◆ WHAT THIS TASK INVOLVES
Your answer should be the lines below from the one holding "33px; line-height: 46px;" through the one holding "grid-template-columns: 211px 211px;", copied exactly and with nothing else.

(Extracted data entries)

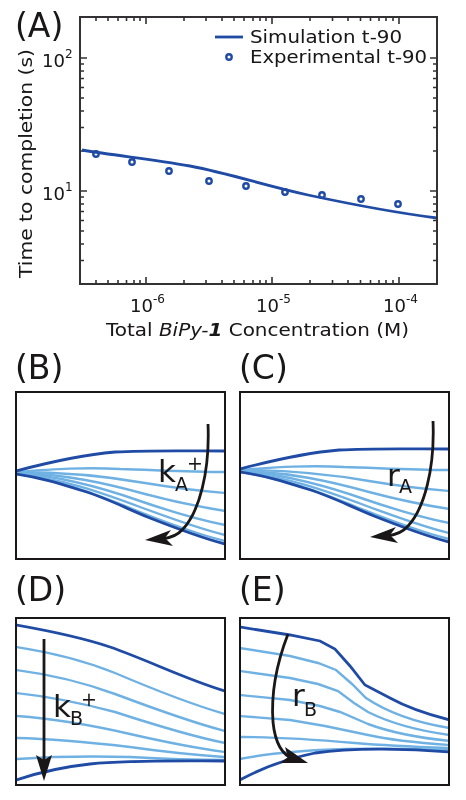
<!DOCTYPE html>
<html lang="en">
<head>
<meta charset="utf-8">
<title>Time to completion and parameter trends</title>
<style>
:root {
  --ink: #1a1718;
  --axis: #333133;
  --dark-blue: #1f4ba5;
  --light-blue: #6fb1e3;
  --paper: #ffffff;
}
* { box-sizing: border-box; margin: 0; padding: 0; }
html, body { width: 466px; height: 800px; overflow: hidden; background: var(--paper); }
body { position: relative; color: var(--ink); font-family: "DejaVu Sans", sans-serif; }
svg { display: block; }
.panel-label { font-size: 33px; line-height: 46px; font-weight: 400; }
.completion { position: relative; height: 345px; }
.completion .panel-label { position: absolute; left: 15px; top: 3px; }
.completion svg { position: absolute; inset: 0; }
.trends {
  display: grid;
  grid-template-columns: 211px 211px;
  grid-template-rows: 215px 219px;
  gap: 7px 13px;
  padding-left: 15px;
}
.trend { display: flex; flex-direction: column; justify-content: space-between; }
.trend .panel-label { padding-left: 0; }
.frame { width: 211px; height: 169px; border: 2px solid var(--ink); }
.axis { fill: none; stroke: var(--axis); stroke-width: 2; }
.ticks { fill: none; stroke: var(--axis); stroke-width: 1.6; }
.dark { fill: none; stroke: var(--dark-blue); stroke-width: 2.8; }
.light { fill: none; stroke: var(--light-blue); stroke-width: 2.4; }
.marker { fill: none; stroke: var(--dark-blue); stroke-width: 2.4; }
.arrow { fill: none; stroke: var(--ink); stroke-width: 2.8; }
.head { fill: var(--ink); }
text { fill: var(--ink); font-family: "DejaVu Sans", sans-serif; }
.chart-text { font-size: 18px; }
.power { font-size: 12px; }
.symbol { font-size: 31px; }
.sub { font-size: 19px; }
</style>
</head>
<body>
<section class="completion">
  <h2 class="panel-label">(A)</h2>
  <svg width="466" height="345" viewBox="0 0 466 345" role="img" aria-label="Log-log chart of time to completion against total BiPy-1 concentration">
    <defs>
      <path id="x-ticks" d="M96 0v4M108 0v4M118 0v4M126.5 0v4M134 0v4M140 0v4M146 0v7M184 0v4M206 0v4M222 0v4M234 0v4M244 0v4M253 0v4M260 0v4M266 0v4M272 0v7M310 0v4M332.5 0v4M348 0v4M360.5 0v4M370.5 0v4M379 0v4M386 0v4M393 0v4M399 0v7"/>
      <path id="y-ticks" d="M0 260.5h4M0 244h4M0 231h4M0 220.5h4M0 211.5h4M0 204h4M0 197h4M0 191h7M0 151h4M0 127.5h4M0 111h4M0 98h4M0 87.5h4M0 78.5h4M0 71h4M0 64h4M0 58h7"/>
      <circle id="dot" class="marker" r="2.7"/>
    </defs>
    <g class="ticks">
      <use href="#x-ticks" transform="translate(0 284) scale(1 -1)"/>
      <use href="#x-ticks" y="17"/>
      <use href="#y-ticks" x="80"/>
      <use href="#y-ticks" transform="translate(437 0) scale(-1 1)"/>
    </g>
    <path class="dark" d="M82 150C118 156 152 159 190 166C232 174 262 185 308 195C350 204 390 212 437 218"/>
    <rect class="axis" x="80" y="17" width="357" height="267"/>
    <g>
      <use href="#dot" x="96" y="154"/>
      <use href="#dot" x="132" y="162"/>
      <use href="#dot" x="169" y="171"/>
      <use href="#dot" x="209" y="181"/>
      <use href="#dot" x="246" y="186"/>
      <use href="#dot" x="285" y="192"/>
      <use href="#dot" x="322" y="195"/>
      <use href="#dot" x="361" y="199"/>
      <use href="#dot" x="398" y="204"/>
    </g>
    <g class="legend">
      <path class="dark" d="M215 37h28"/>
      <use href="#dot" x="229" y="57"/>
      <text class="chart-text" x="250" y="43" textLength="152" lengthAdjust="spacingAndGlyphs">Simulation t-90</text>
      <text class="chart-text" x="250" y="63" textLength="177" lengthAdjust="spacingAndGlyphs">Experimental t-90</text>
    </g>
    <g class="chart-text">
      <text x="42" y="67">10<tspan class="power" dy="-9">2</tspan></text>
      <text x="42" y="200">10<tspan class="power" dy="-9">1</tspan></text>
      <text x="130" y="312">10<tspan class="power" dy="-9">-6</tspan></text>
      <text x="256" y="312">10<tspan class="power" dy="-9">-5</tspan></text>
      <text x="383" y="312">10<tspan class="power" dy="-9">-4</tspan></text>
      <text x="106" y="336" textLength="303" lengthAdjust="spacingAndGlyphs">Total <tspan font-style="italic">BiPy-<tspan font-weight="700">1</tspan></tspan> Concentration (M)</text>
      <text transform="translate(32 278) rotate(-90)" textLength="229" lengthAdjust="spacingAndGlyphs">Time to completion (s)</text>
    </g>
  </svg>
</section>

<main class="trends">
  <section class="trend">
    <h2 class="panel-label">(B)</h2>
    <div class="frame">
      <svg width="207" height="165" viewBox="17 393 207 165" role="img" aria-label="Curves falling as the rate k A plus increases">
        <defs>
          <g id="fan-curves">
            <g class="light">
              <path d="M16 472C55 469 85 467 120 469C155 470 190 472 225 472"/>
              <path d="M16 472C65 472 105 476 145 483C175 488 200 491 225 493"/>
              <path d="M16 473C65 474 105 483 145 494C175 502 200 507 225 511"/>
              <path d="M16 473C60 476 100 487 140 501C175 513 200 520 225 525"/>
              <path d="M16 474C60 478 100 492 140 507C175 520 200 529 225 535"/>
              <path d="M16 474C60 480 95 494 135 510C170 524 200 535 225 541"/>
            </g>
            <path class="dark" d="M16 471C50 462 80 455 115 452C150 450 190 451 225 451"/>
            <path class="dark" d="M16 474C42 478 58 483 80 490C105 497 125 508 150 518C178 529 202 538 225 544"/>
          </g>
          <g id="sweep-arrow">
            <path class="arrow" d="M208 424C210 472 199 512 183 529C177 536 170 538 162 539"/>
            <path class="head" d="M145 540L171 530L165 538L173 546Z"/>
          </g>
        </defs>
        <use href="#fan-curves"/>
        <use href="#sweep-arrow"/>
        <text class="symbol" x="158" y="482">k</text>
        <text class="sub" x="175" y="491">A</text>
        <text class="sub" x="187" y="470">+</text>
      </svg>
    </div>
  </section>

  <section class="trend">
    <h2 class="panel-label">(C)</h2>
    <div class="frame">
      <svg width="207" height="165" viewBox="241 393 207 165" role="img" aria-label="Curves falling as the ratio r A increases">
        <use href="#fan-curves" x="224" y="-2"/>
        <use href="#sweep-arrow" x="225" y="-3"/>
        <text class="symbol" x="387" y="486">r</text>
        <text class="sub" x="399" y="493">A</text>
      </svg>
    </div>
  </section>

  <section class="trend">
    <h2 class="panel-label">(D)</h2>
    <div class="frame">
      <svg width="207" height="165" viewBox="17 619 207 165" role="img" aria-label="Curves falling as the rate k B plus increases">
        <g class="light">
          <path d="M16 647C55 653 85 661 115 673C155 690 190 704 225 714"/>
          <path d="M16 670C55 675 85 683 115 694C155 709 190 722 225 731"/>
          <path d="M16 693C55 697 85 704 115 712C155 725 190 736 225 743"/>
          <path d="M16 716C60 719 95 726 130 734C165 742 195 748 225 752"/>
          <path d="M16 738C60 739 95 743 130 747C165 752 195 755 225 757"/>
          <path d="M16 759C60 756 95 756 130 757C165 759 195 760 225 760"/>
        </g>
        <path class="dark" d="M16 625C50 631 80 637 110 647C150 661 185 679 225 691"/>
        <path class="dark" d="M16 780C40 772 62 767 90 764C130 760 180 761 225 761"/>
        <path class="arrow" d="M44 639V765"/>
        <path class="head" d="M44 781L36 755L44 760L52 755Z"/>
        <text class="symbol" x="53" y="717">k</text>
        <text class="sub" x="70" y="725">B</text>
        <text class="sub" x="81" y="706">+</text>
      </svg>
    </div>
  </section>

  <section class="trend">
    <h2 class="panel-label">(E)</h2>
    <div class="frame">
      <svg width="207" height="165" viewBox="241 619 207 165" role="img" aria-label="Curves falling as the ratio r B increases">
        <g class="light">
          <path d="M240 648L290 656L318 663L336 670L352 684L366 698C390 714 418 723 450 728"/>
          <path d="M240 671L290 678L318 684L338 691L354 703L368 712C392 724 420 731 450 735"/>
          <path d="M240 695L290 700L320 706L340 712L368 724C395 734 420 738 450 741"/>
          <path d="M240 716L290 720L325 726L368 735C395 741 420 743 450 745"/>
          <path d="M240 737C285 737 320 740 355 743C390 746 420 747 450 748"/>
          <path d="M240 759C275 752 310 750 345 749C385 748 420 749 450 750"/>
        </g>
        <path class="dark" d="M240 627L290 635L320 641L335 649L350 666L365 685L390 698C410 709 430 715 450 720"/>
        <path class="dark" d="M240 780C262 768 285 759 315 753C350 748 405 748 450 752"/>
        <path class="arrow" d="M288 634C276 665 271 695 273 722C275 742 281 755 294 759"/>
        <path class="head" d="M308 763L280 763L288 757L285 747Z"/>
        <text class="symbol" x="292" y="706">r</text>
        <text class="sub" x="304" y="716">B</text>
      </svg>
    </div>
  </section>
</main>
</body>
</html>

◆ SOLUTION FOR THIS EXERCISE
.panel-label { font-size: 33px; line-height: 46px; font-weight: 400; }
.completion { position: relative; height: 345px; }
.completion .panel-label { position: absolute; left: 15px; top: 3px; }
.completion svg { position: absolute; inset: 0; }
.trends {
  display: grid;
  grid-template-columns: 211px 211px;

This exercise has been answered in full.